Tups in repose
Here, well past midnight, were smiling Fijians playing music in the airport in and seeming genuinely happy to see us disembark. Call me jaded by Hawaiʻi’s tourism industry, but I was perplexed, if pleased. And though I suspect the show at that hour was unusual and in honor of this first Continental flight, for a moment it seemed to be meant just for us.
Once we connected with our Fiji Me representative Tups, and my small group departed in our Fiji Tourism mini van, it was so dark outside that no land or mountains could be seen.
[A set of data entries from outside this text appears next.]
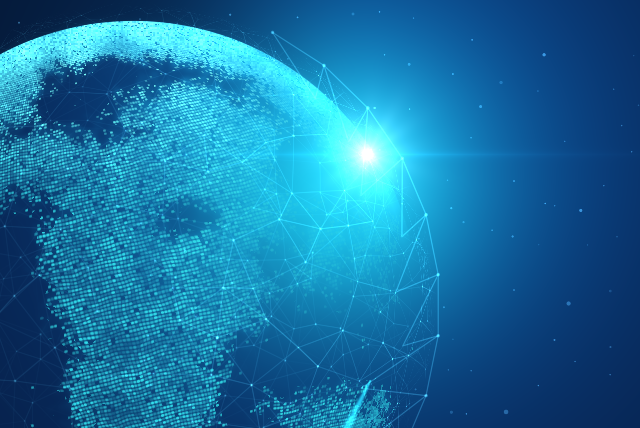
Reproduce this background procedurally as a WebGL 1 fragment shader.

```glsl
precision highp float;
// A dotted, networked globe lit by a cyan sunrise in deep blue space.
uniform vec2 u_resolution;

float hash(vec2 p) {
  return fract(sin(dot(p, vec2(127.1, 311.7))) * 43758.55);
}

vec2 hash2(vec2 p) {
  return vec2(hash(p), hash(p + 37.3));
}

// Gradient noise, roughly -0.5 to 0.5
float corner(vec2 cell, vec2 offset) {
  return dot(hash2(cell) * 2.0 - 1.0, offset);
}

float noise(vec2 p) {
  vec2 i = floor(p), f = p - i, e = vec2(1.0, 0.0);
  vec2 u = f * f * (3.0 - 2.0 * f);
  return mix(mix(corner(i, f), corner(i + e, f - e), u.x),
             mix(corner(i + e.yx, f - e.yx), corner(i + 1.0, f - 1.0), u.x), u.y);
}

// Approximate depth inside an ellipse
float blob(vec2 p, vec2 center, vec2 radii) {
  return (1.0 - length((p - center) / radii)) * min(radii.x, radii.y);
}

float segment(vec2 p, vec2 a, vec2 b) {
  vec2 d = b - a;
  return length(p - a - d * clamp(dot(p - a, d) / dot(d, d), 0.0, 1.0));
}

float stroke(float d, float width, float soft) {
  return 1.0 - smoothstep(width, width + soft, d);
}

// Land coverage, with ragged coasts
float landMask(vec2 p, float r) {
  p += 0.04 * vec2(noise(p * 9.0), noise(p * 9.0 + 20.0));
  float d = blob(p, vec2(0.36, 0.40), vec2(0.26, 0.31));
  d = max(d, blob(p, vec2(0.34, 0.10), vec2(0.17, 0.17)));
  d = max(d, blob(p, vec2(0.43, 0.73), vec2(0.12, 0.08)));
  d = max(d, blob(p, vec2(0.52, 0.57), vec2(0.15, 0.20)));
  d = max(d, blob(p, vec2(0.10, 0.61), vec2(0.22, 0.08)));
  d = max(d, blob(p, vec2(0.24, 0.44), vec2(0.13, 0.23)));
  d = max(d, blob(p, vec2(0.01, 0.79), vec2(0.09, 0.10)));
  d = max(d, blob(p, vec2(0.87, 0.49), vec2(0.04, 0.13)));
  d = max(d, blob(p, vec2(0.75, 0.40), vec2(0.05, 0.08)));
  d = max(d, blob(p, vec2(0.78, 0.02), vec2(0.11, 0.06)));
  d = max(d, min(r - 0.87, (p.y - 0.58) * 0.5));
  d = min(d, -blob(p, vec2(0.44, 0.50), vec2(0.05, 0.04)));
  d += 0.05 * noise(p * 14.0) + 0.05 * noise(p * 35.0);
  return smoothstep(-0.045, 0.045, d);
}

vec2 node(vec2 cell) {
  return cell + 0.1 + 0.8 * hash2(cell);
}

float edge(vec2 g, vec2 a, vec2 b, float soft) {
  return stroke(segment(g, a, b), 0.001, soft) * smoothstep(1.9, 0.5, length(a - b));
}

// Jittered nodes linked to their neighbours
float network(vec2 g, float soft) {
  vec2 cell = floor(g), c = node(cell);
  float sum = 0.0;
  for (int j = -1; j <= 1; j++) {
    for (int i = -1; i <= 1; i++) {
      vec2 o = vec2(float(i), float(j)), a = node(cell + o);
      sum += hash(cell + o + 5.0) * stroke(length(g - a), 0.01, soft * 1.5);
      if (dot(o, o) > 0.5) sum += 0.4 * edge(g, c, a, soft);
      if (abs(dot(o, o) - 1.0) < 0.1)
        sum += 0.4 * edge(g, a, node(cell + vec2(-o.y, o.x)), soft);
    }
  }
  return sum;
}

void main() {
  vec2 p = gl_FragCoord.xy / u_resolution.y;
  float px = 1.0 / u_resolution.y;
  vec2 globe = vec2(0.3125, 0.287), sun = vec2(0.859, 0.639);
  vec2 q = (p - globe) / 0.664, s = p - sun, haze = p - vec2(0.79, 0.56);
  float r = length(q), inside = smoothstep(1.0 + px, 1.0 - px, r);

  // Space and cyan haze
  vec3 col = vec3(0.025, 0.12, 0.28) + vec3(0.02, 0.20, 0.36) * exp(-2.2 * dot(s, s));
  col += vec3(0.05, 0.43, 0.27) * exp(-9.0 * dot(haze, haze));
  col *= mix(0.7, 1.0, max(inside, smoothstep(0.3, 0.9, p.x)));

  // Drifting particles
  for (int k = 0; k < 2; k++) {
    float scale = 8.0 + 5.0 * float(k);
    vec2 g = p * scale + 9.0 * float(k), cell = floor(g);
    float size = 0.0005 + 0.004 * pow(hash(cell + 3.0), 5.0);
    float d = length(g - cell - 0.15 - 0.7 * hash2(cell)) / scale;
    float glint = 0.25 + 0.75 * hash(cell + 6.0);
    col += vec3(0.2, 0.35, 0.4) * glint * stroke(d, size, px) * step(0.6, hash(cell + 8.0)) * (1.0 - inside);
  }

  // Land drawn as dots on tilted latitude rows
  float z = sqrt(max(1.0 - r * r, 0.0));
  vec2 t = mat2(0.97, -0.24, 0.24, 0.97) * q;
  vec2 grid = vec2(atan(t.x, z + 0.001), asin(clamp(t.y, -1.0, 1.0))) * 74.0;
  grid += 0.8 * vec2(noise(p * 20.0), noise(p * 20.0 + 7.0));
  vec2 cell = floor(grid);
  float land = landMask(p, r);
  float dots = smoothstep(0.7, 0.1, length((fract(grid) - 0.5) * vec2(0.8, 1.1)));
  dots = mix(dots * (0.3 + 0.8 * hash(cell)), 0.3 + 0.5 * hash(floor(p * 240.0)), smoothstep(0.6, 0.3, z));
  dots *= step(hash(cell + 4.0), land * 0.95) * inside * (0.9 + 0.8 * noise(p * 13.0));
  float bright = smoothstep(0.5, 0.95, p.y);
  vec3 landColor = mix(vec3(0.17, 0.76, 0.82), vec3(0.55, 1.0, 0.97), bright);
  float fade = mix(1.0, 0.4, smoothstep(0.45, 0.72, p.x) * smoothstep(0.1, 0.3, p.y));
  col = mix(col, landColor, clamp(dots * fade, 0.0, 1.0));
  col += vec3(0.03, 0.18, 0.18) * land * inside * fade * (0.45 + bright);
  float spike = segment(p, vec2(0.80, -0.02), vec2(0.865, 0.11));
  col += vec3(0.1, 0.5, 0.45) * stroke(spike, 0.0, 0.004 + 0.12 * max(0.11 - p.y, 0.0));

  // Rim light and network shell
  float upper = smoothstep(0.35, 0.8, p.y) * (0.8 + 0.8 * noise(p * 12.0));
  col += vec3(0.08, 0.30, 0.30) * upper * exp(-abs(r - 0.975) * mix(70.0, 22.0, inside));
  vec2 shell = q / 1.07;
  float sr = max(length(shell), 0.001);
  vec2 g = shell * asin(min(sr, 0.999)) / sr * 5.5 + 20.0;
  float web = network(g, px * 9.0) + 0.5 * network(g * 1.5 + 11.0, px * 13.0);
  web *= smoothstep(1.0, 0.96, sr);
  for (int k = 0; k < 9; k++) {
    float a = 1.1 - 0.2 * float(k);
    vec2 n0 = globe + 0.715 * vec2(cos(a), sin(a));
    vec2 n1 = globe + 0.715 * vec2(cos(a - 0.2), sin(a - 0.2));
    vec2 hub = globe + (0.56 + 0.12 * hash(vec2(a, 2.0))) * vec2(cos(a - 0.25), sin(a - 0.25));
    float d = min(segment(p, n0, n1), min(segment(p, n0, hub), segment(p, n1, hub)));
    web += 0.45 * stroke(d, 0.0, px * 1.2) + 0.8 * stroke(length(p - n0), 0.002, px * 1.5);
  }
  col += vec3(0.22, 0.45, 0.46) * web * mix(0.5, 0.9, smoothstep(0.2, 0.8, p.x));

  // Sun core, rays and horizontal flare
  float sd = length(s), angle = atan(s.y, s.x);
  float rays = 0.92 + 0.08 * cos(angle * 9.0) * cos(angle * 5.0 + 1.0);
  col += vec3(0.85, 0.7, 0.62) * exp(-sd * 26.0 * rays) * 1.2;
  col += vec3(0.05, 0.2, 0.17) * exp(-sd * 7.0);
  col += vec3(0.03, 0.14, 0.18) * exp(-abs(s.y) * 130.0 - abs(s.x) * 4.0);
  gl_FragColor = vec4(min(col, 1.0), 1.0);
}
```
We could be anywhere, and only knew our destination by name, Denarau Island and the breezy, open-plan Radisson Resort.
Pool view of Radisson Denarau
Thus, apart from the airport music and our effervescent guide Tups, Fiji and its aquamarine seas, burnished skies, and instant relaxing calm was enshrouded—much like the tale of Pele’s sister, Hiʻiaka, landing at Kapaʻa, Kauaʻi near the sleeping giant Nou Nou, only to find the village dark and invisible. (Fiji has a sleeping giant land formation, too, I learned later, during daylight hours while being driven back to the airport for our return to Honolulu.)
My voice could not call Fiji forth that night as Hiʻiaka’s did with the village, so I crawled into the cool white sheets under the cover of darkness, thankful to the Radisson for my clean and elegantly comfortable room, then waited for the sun to reveal Fiji to me, at her leisure—waited for the next day’s beginning to begin.
--By Christine Thomas, 2010
Read more of CT's writing at www.literarylotus.com